Eleuthera is the same island where NBA player Klay Thompson has family roots, and is also where rock royalty Lenny Kravitz — who is Bahamian, from his mother's side — calls home. During a conversation at a recent event here in NYC, Kravitz even asked me that same familiar question as the locals do: What's my family name? After I shared it with him, he smiled, saying, "Oh, you’re a Thompson. The Thompsons in my town are like the mayors." Like me, Kravitz also grew up in New York, and his earliest introduction to Bahamian culture was in the form of stories about his grandparents' sacrifices for his family. "Everything always went back to this hard-working Bahamian sensibility and pride and honor, so everything I do is standing on a foundation that was built by these Bahamian people," Kravitz told me. His love for the Bahamas is so strong, that he even lent his hit "Fly Away" to the island's new tourism campaign.
Kravitz and I also have a commonality in that we both didn't receive our introduction to Bahamian music until we visited the islands ourselves. The rake-and-scrape style of music — often heard during "Junkanoo," a Bahamian festival that takes place both the day after Christmas (Boxing Day) and New Year's Day — is Bahamian through and through, yet it's still relatively unknown around the world, especially compared with music from the Caribbean. "It’s sort of localized. People don’t really know about it unless you go to the Bahamas, because junkanoo and rake-and-scrape didn’t become a global thing like reggae from Jamaica or calypso from Trinidad," Kravitz explains.
I knew that my great grandmother loved to dance, but as a kid growing up in a Caribbean neighborhood in Queens, Bahamian music was never something I heard regularly. I knew about Trinidadian soca and the Indian-infused chutney genres, and adored Jamaican dancehall thanks to popular crossover acts like Sean Paul, Shabba Ranks, and Patra. But I knew it wasn't the music my great-grandmother listened to. It wasn't until I was in Nassau, visiting Sip Sip for lunch at Atlantis (for Crazy Rich Asians fans, Sip Sip makes its appearance in China Rich Girlfriend!), that I had my first introduction to rake-and-scrape, and I was so excited to have a Caribbean sound I could claim as my own.
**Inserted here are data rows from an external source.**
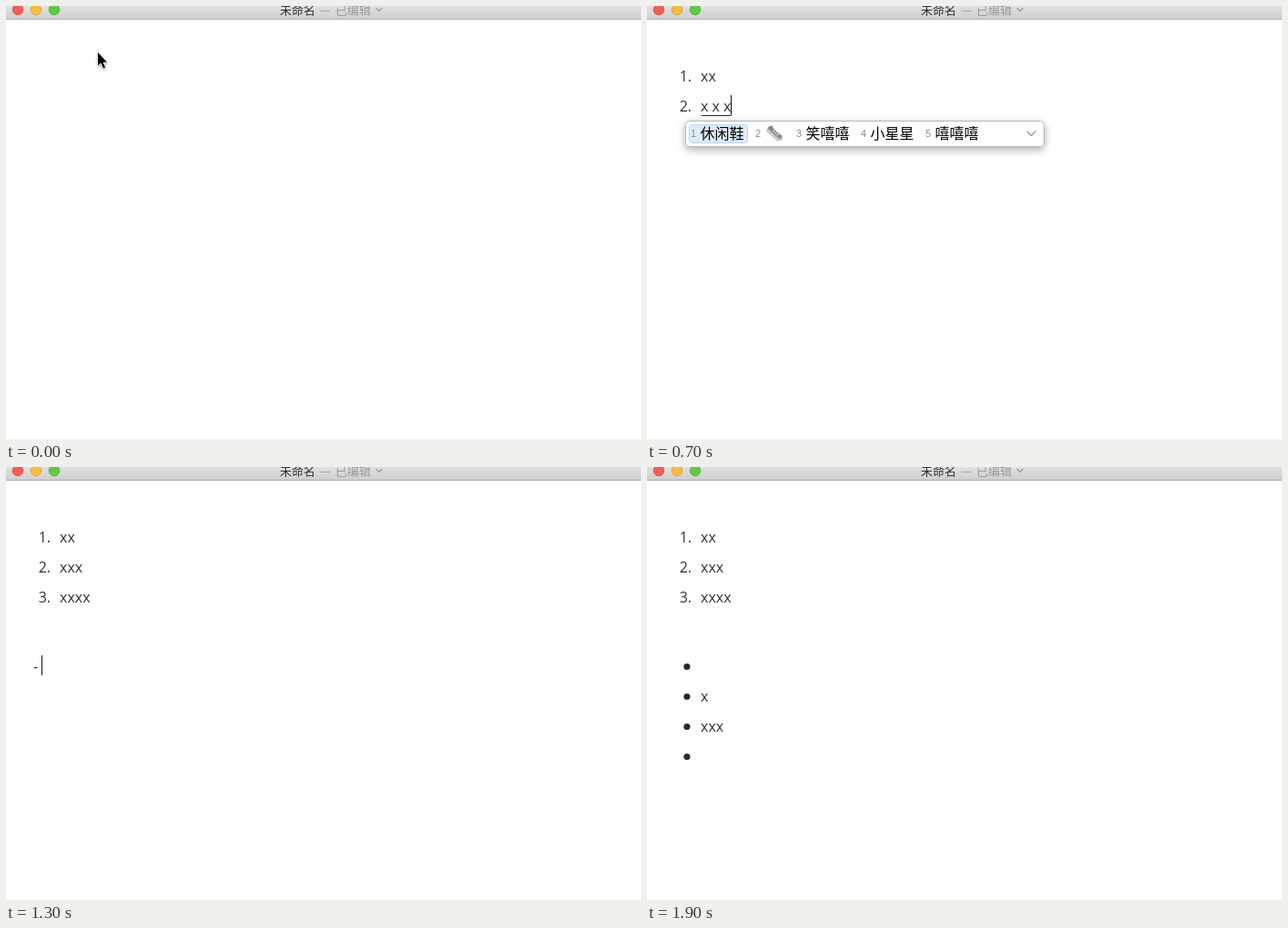
These frames come from a looping animation (698 px wide and 476 px high, 2 s). An HTML page:

```html
<!DOCTYPE html>
<html lang="zh-CN">
<head>
<meta charset="utf-8">
<title>列表输入</title>
<style>
  html, body { margin: 0; width: 100%; height: 100%; overflow: hidden; background: #fff; }
  svg { display: block; width: 698px; height: 476px; }
  text { white-space: pre; }
  .doc { font: 16px "Open Sans", sans-serif; fill: #333; }
  .title, .word { font-family: "Noto Sans CJK SC", "Noto Sans CJK", sans-serif; }
  .title { font-size: 13px; }
  .word { font-size: 16px; fill: #000; }
  .num { font: 11px "Liberation Sans", sans-serif; fill: #888; }
  .chevron { fill: none; stroke: #a2a2a2; stroke-width: 1.5; stroke-linecap: round; stroke-linejoin: round; }
  .panel { fill: #fff; stroke: #b8b8b8; filter: drop-shadow(0 3px 5px rgba(0, 0, 0, .32)); }
  .pick { fill: #deebfa; stroke: #bdd5ef; }
</style>
</head>
<body>
<svg viewBox="0 0 698 476">
  <defs>
    <linearGradient id="bar" x2="0" y2="1">
      <stop stop-color="#e0e0e0"/><stop offset="1" stop-color="#d0d0d0"/>
    </linearGradient>
  </defs>
  <rect width="698" height="14" fill="url(#bar)"/>
  <rect y="14" width="698" height="1" fill="#adadad"/>
  <g stroke-width=".8">
    <circle cx="13" cy="4" r="5.8" fill="#ed6058" stroke="#d2493f"/>
    <circle cx="33" cy="4" r="5.8" fill="#f6be41" stroke="#d9a033"/>
    <circle cx="53" cy="4" r="5.8" fill="#62c846" stroke="#4bad32"/>
  </g>
  <g class="title">
    <text x="301" y="9" fill="#303030">未命名</text>
    <text x="345" y="9" fill="#999">—</text>
    <text x="362" y="9" fill="#999">已编辑</text>
  </g>
  <path class="chevron" d="M407 2.5l3 3 3-3"/>
  <g id="page"></g>
</svg>
<script>
const page = document.getElementById('page');
const STEP = 100, LOOP = 2000;
const MARGIN = 30, ITEM = 59, LETTER = 8.37, SPACE = 4.16;
const ordered = [83, 116, 149, 182];
const bulleted = [225, 258, 291, 324];
const SHOE = 'shoe';

const words = {
  x: [...'写像想行小先型血下'],
  xx: ['谢谢', '信息', '学习', '休息', '学校', '小心'],
  xxx: ['休闲鞋', SHOE, '笑嘻嘻', '小星星', '嘻嘻嘻'],
  xxxx: ['嘻嘻嘻嘻', '欣欣向荣', '想象一下']
};

const text = (x, y, s, cls = 'doc') => `<text class="${cls}" x="${x}" y="${y}">${s}</text>`;
const caret = (x, y) => `<rect x="${x}" y="${y - 18}" width="1" height="22" fill="#111"/>`;

const numbers = (...items) => items.map((s, i) =>
  text(35.7, ordered[i], `${i + 1}.`) + text(ITEM, ordered[i], s)).join('');

const bullets = (...items) => items.map((s, i) =>
  `<circle cx="43.9" cy="${bulleted[i] - 5.5}" r="3.6" fill="#2b2b2b"/>` +
  text(ITEM, bulleted[i], s)).join('');

const shoe = (x, y) => `<g transform="translate(${x} ${y})">
  <path d="M2 3l5-3 3 5 8 6 1 4-3 2-11-8z" fill="#8b8b8b"/>
  <path d="M2 3l-1 4 13 11 5-2v-2l-4 1z" fill="#c9c9c9"/>
  <path d="M8 7l4-2M10 9l4-2M12 11l4-2" stroke="#e4e4e4"/></g>`;

function panel(left, y, list) {
  const top = y + 10;
  const width = w => w === SHOE ? 22 : w.length * 16;
  let x = left + 6, out =
    `<rect class="panel" x="${left + .5}" y="${top + .5}" width="394" height="28" rx="4"/>
     <rect class="pick" x="${left + 4.5}" y="${top + 4.5}" width="${width(list[0]) + 16}" height="20" rx="3"/>
     <path class="chevron" d="M${left + 376} ${top + 12}l4.5 4.5 4.5-4.5"/>`;
  list.forEach((w, i) => {
    out += text(x, top + 18, i + 1, 'num');
    out += w === SHOE ? shoe(x + 11, top + 5) : text(x + 10.5, top + 20, w, 'word');
    x += width(w) + 23;
  });
  return out;
}

// Letters still held by the input method, with underline and candidates.
function compose(x, y, letters) {
  const end = x + letters.length * LETTER + (letters.length - 1) * SPACE;
  return text(x, y, [...letters].join(' ')) +
    `<rect x="${x + .5}" y="${y + 4}" width="${end - x - .5}" height="1" fill="#333"/>` +
    caret(Math.floor(end), y) + panel(x - 17, y, words[letters]);
}

const pointer = `<path d="M101 51v14.5l3.3-3 2.6 6 2.3-1-2.6-5.8h4.4z" stroke="#fff" stroke-width="1.6"
  paint-order="stroke" style="filter:drop-shadow(0 1px 1px rgba(0,0,0,.4))"/>`;
const full = numbers('xx', 'xxx', 'xxxx');
const [n1, n2, n3, n4] = ordered, [b1, b2, b3, b4] = bulleted;

const scenes = [
  [0, pointer],
  [1, text(MARGIN, n1, '1.') + caret(43, n1)],
  [2, text(MARGIN, n1, '1.') + caret(47, n1)],
  [3, text(MARGIN, n1, '1.') + compose(47, n1, 'x')],
  [4, text(MARGIN, n1, '1.') + compose(47, n1, 'xx')],
  [5, numbers('xx', '')],
  [7, numbers('xx', '') + compose(ITEM, n2, 'xxx')],
  [8, numbers('xx', 'xxx', '') + caret(59, n3)],
  [9, numbers('xx', 'xxx', '') + compose(ITEM, n3, 'xxxx')],
  [10, full + caret(93, n3)],
  [11, numbers('xx', 'xxx', 'xxxx', '') + caret(59, n4)],
  [12, full + caret(MARGIN, b1)],
  [13, full + text(MARGIN, b1, '-') + caret(39, b1)],
  [14, full + bullets('', '') + caret(59, b2)],
  [15, full + bullets('', '') + compose(ITEM, b2, 'x')],
  [16, full + bullets('', 'x', '') + caret(59, b3)],
  [17, full + bullets('', 'x', '') + compose(ITEM, b3, 'xxx')],
  [18, full + bullets('', 'x', 'xxx', '') + caret(59, b4)],
  [19, full + bullets('', 'x', 'xxx', '')]
];

const start = performance.now();
let shown;
function draw() {
  const step = Math.floor((performance.now() - start) % LOOP / STEP);
  const scene = scenes.findLast(([from]) => from <= step);
  if (scene !== shown) page.innerHTML = (shown = scene)[1];
  requestAnimationFrame(draw);
}
draw();
</script>
</body>
</html>
```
It was lifechanging to get to visit the Bahamas and see my cultural background come to life firsthand. I returned to New York with a newfound appreciation for my Bahamian background — and the realization that my learnings would only enable me to better understand my great-grandma's life before her arrival in New York.
And then there's me. When my great-grandmother first boarded the ship to Ellis Island, I wonder if she ever thought her great-granddaughter would return to the Bahamas — and stay in the same hotel where the Rolling Stones recorded. I'm just a product of her own making, and it's an honor to further her legacy. I'm amazed at the appreciation I was able to gain after just one trip to the Bahamas, and I already have so many more questions that I'm eager to ask about her life at my next family gathering. I know there's still so much more to unpack and learn from — this family history that was waiting for me to discover all along.
This post was updated on Feb. 19, 2019.